The president's garden was our next stop, an opportunity that is only available for people for one month of the year.  The garden was full of colour with a wide variety of plants and flowers, some with names too difficult to pronounce!  There was even a tree called a Banyam, which was a spectacular sight as its branches grew back down towards the ground and re-rooted themselves.  India Gate was our final stop of the afternoon, a giant archway built as a memorial for the Indians who have died fighting in the wars.


Madanpur Khadar

We spent the day at Madanpur Khadar, a school on the outskirts of Delhi situated in a slum area.  We met the staff and pupils, finding out how they teach the children. We were made to feel very welcome and were again greeted with a garland of marigolds and a card the children had made. The children had an assembly to start the day and did some light exercise in rows.  They stood to attention until they were dismissed to class. We observed some of the teachers and taught two classes.  

In the afternoon we visited Humayun’s tomb, a smaller version of the Taj Mahal built out of red sandstone. In the evening we went to Dilly Haat, a market situated near our hotel.



The day at Jasola

This morning the alarm went off at 6:30 to be up ready to go to school for 7:30.  In India the school day starts earlier and finishes earlier due to the heat of the sun in the summer months.  When we arrived at Jasola we were greeted by Sarah, the principal of the lower school, who took us to assembly. There, we were presented with a garland of marigolds to wear around our necks as a greeting.  The children stood to attention and sang us a song.  We had a tour of the school and were surprised by its size and facilities. We taught three different classes how to use the parachute we made for them.  All of the children loved the experience and were very excited to have us there.  We then had a project meeting with the three teachers who will be visiting England in March. We were also lucky to meet Ananthi, the founder of the schools, who met us at the end of the day and joined us for an Indian lunch.  

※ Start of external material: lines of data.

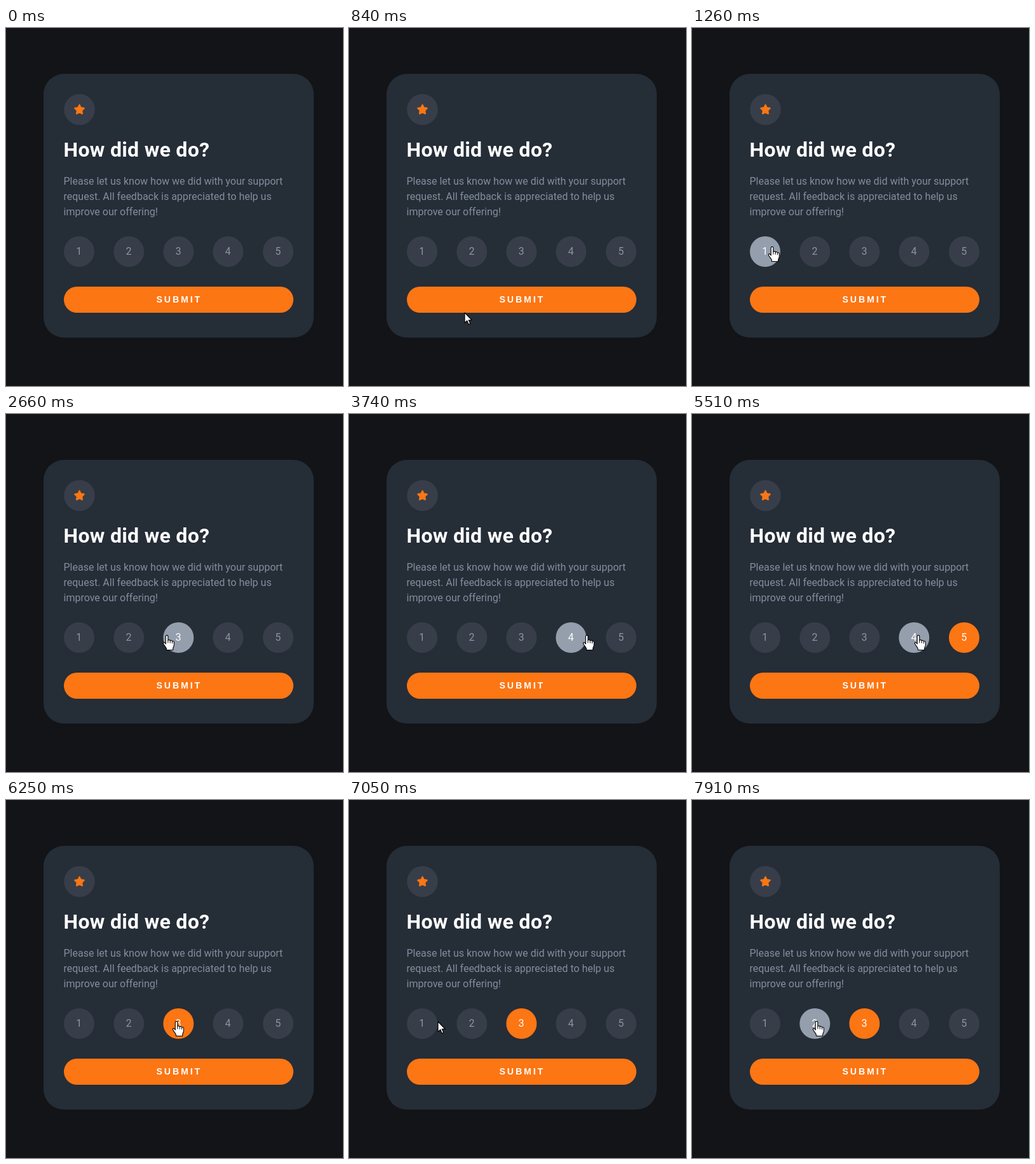
These frames come from a looping animation (530x562 px, 8000 ms). An HTML page:

```html
<!DOCTYPE html>
<html lang="en">
<head>
<meta charset="utf-8">
<title>Rating card</title>
<style>
  html, body { margin: 0; width: 100%; height: 100%; overflow: hidden; background: #121417; }
  svg { display: block; width: 530px; height: 562px; font-family: Roboto, "Open Sans", sans-serif; }
  .card { fill: #252d37; }
  .title { font-size: 32px; font-weight: 700; letter-spacing: .3px; fill: #fff; }
  .copy { font-size: 16px; fill: #828d9e; }
  .disc, .rate circle { fill: #373e49; }
  .star { fill: #fc7614; stroke: #fc7614; stroke-width: 2; stroke-linejoin: round; }
  .rate text { font-size: 16px; text-anchor: middle; fill: #8a95a4; }
  .rate.hover circle { fill: #959eac; }
  .rate.on circle { fill: #fc7614; }
  .rate.hover text, .rate.on text { fill: #fff; }
  .button { fill: #fc7614; }
  .label { font: 700 14px "Liberation Sans", Arial, sans-serif; letter-spacing: 3px; fill: #fff; }
  #click { fill: #ff0; opacity: .5; }
  #cursor path { fill: #fff; stroke: #000; stroke-width: 1.1; stroke-linejoin: round; }
  #hand .gap { fill: none; stroke-width: 1; }
</style>
</head>
<body>
<svg viewBox="0 0 530 562">
  <rect class="card" x="59" y="72" width="425" height="414" rx="32"/>
  <circle class="disc" cx="115.5" cy="128" r="24.3"/>
  <polygon class="star" transform="translate(115.5 128.3) scale(1.08)"
    points="0,-7 2.1,-2.9 6.7,-2.2 3.4,1.1 4.1,5.7 0,3.6 -4.1,5.7 -3.4,1.1 -6.7,-2.2 -2.1,-2.9"/>
  <text class="title" x="90.5" y="202">How did we do?</text>
  <g class="copy">
    <text x="90.5" y="246">Please let us know how we did with your support</text>
    <text x="90.5" y="270">request. All feedback is appreciated to help us</text>
    <text x="90.5" y="294">improve our offering!</text>
  </g>
  <g id="rates"></g>
  <rect class="button" x="91" y="406" width="361" height="41" rx="20.5"/>
  <text class="label" x="236.5" y="431">SUBMIT</text>
  <circle id="click" cy="348" r="12"/>
  <g id="cursor">
    <g id="hand" transform="translate(1 0)">
      <path d="M-1.8 1.2a1.8 1.8 0 0 1 3.6 0V7.2C2.4 6.2 5 6.4 5.2 8C6 7 8.3 7.3 8.4 8.9C9.2 8.2 11.3 8.6 11.3 10.5V14.5C11.3 17 9.6 18 9.6 20.5V22.5H-.6V20.8C-.6 19-4 15.8-5.6 12.6C-6.3 11-4.4 9.9-3.2 11.2L-1.8 13Z"/>
      <path class="gap" d="M1.8 7V11.5M5.2 8V11.8M8.4 9V12.3"/>
    </g>
    <path id="arrow" d="M0 0V16L3.7 12.5L6.2 18.3L8.7 17.2L6.2 11.5H11.2Z"/>
  </g>
</svg>
<script>
  const LOOP = 8000;
  const $ = id => document.getElementById(id);
  const centers = [115, 193.25, 271.25, 349.25, 428];
  const rowY = 351;

  $("rates").innerHTML = centers.map((x, i) =>
    `<g class="rate"><circle cx="${x}" cy="${rowY}" r="24"/><text x="${x - .3}" y="355.5">${i + 1}</text></g>`
  ).join("");
  const rates = [...document.querySelectorAll(".rate")];

  const linear = p => p;
  const easeOut = p => 1 - (1 - p) ** 1.26;
  const easeInOut = p => (1 - Math.cos(Math.PI * p)) / 2;

  // Each move: start, end, number of steps, destination, easing
  const start = [262, 590];
  const moves = [
    [500, 1260, 12, [125, 344], easeOut],
    [1720, 2460, 11, [214, 348], easeInOut],
    [2530, 3280, 12, [339, 348], easeOut],
    [3350, 3410, 2, [346, 348], linear],
    [3610, 4080, 8, [417, 348], linear],
    [5300, 5850, 9, [267, 348], easeInOut],
    [6720, 7190, 8, [118, 348], easeInOut],
    [7720, 7910, 4, [195, 348], linear]
  ];
  // Each click: press time, release time, x, rating index
  const clicks = [[4630, 4770, 417, 4], [6180, 6250, 267, 2]];

  function cursorAt(t) {
    let pos = start;
    for (const [from, to, steps, dest, ease] of moves) {
      if (t < from) break;
      const step = Math.floor((t - from) / (to - from) * (steps - 1) + .1) + 1;
      const p = ease(Math.min(1, step / steps));
      pos = pos.map((v, i) => v + (dest[i] - v) * p);
    }
    return pos.map(Math.round);
  }

  const show = (el, visible) => el.setAttribute("visibility", visible ? "visible" : "hidden");

  function draw(t) {
    const [x, y] = cursorAt(t);
    const hovered = centers.findIndex(c => Math.hypot(x - c, y - rowY) <= 24.5);
    const onButton = x > 91 && x < 452 && y > 406 && y < 447;
    const pointing = hovered >= 0 || onButton;

    let selected = -1;
    for (const [, up, , index] of clicks) if (t >= up) selected = index;
    rates.forEach((el, i) => {
      el.classList.toggle("hover", i === hovered);
      el.classList.toggle("on", i === selected);
    });

    const press = clicks.find(([down, up]) => t >= down && t < up);
    show($("click"), press);
    if (press) $("click").setAttribute("cx", press[2]);

    $("cursor").setAttribute("transform", `translate(${x} ${y})`);
    show($("hand"), t >= 500 && pointing);
    show($("arrow"), t >= 500 && !pointing);
  }

  const begin = performance.now();
  function tick() {
    draw((performance.now() - begin) % LOOP);
    requestAnimationFrame(tick);
  }
  tick();
</script>
</body>
</html>
```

In the afternoon we visited Old Delhi where we were guided around on a cycle rickshaw and taken through the streets to different places of interest.  One of our favourite places was the spice market which was situated high up on the rooftops.  Our day then finished with a visit to a sari stall where we bought ourselves a sari as a souvenir.  


Subscribe to this RSS feed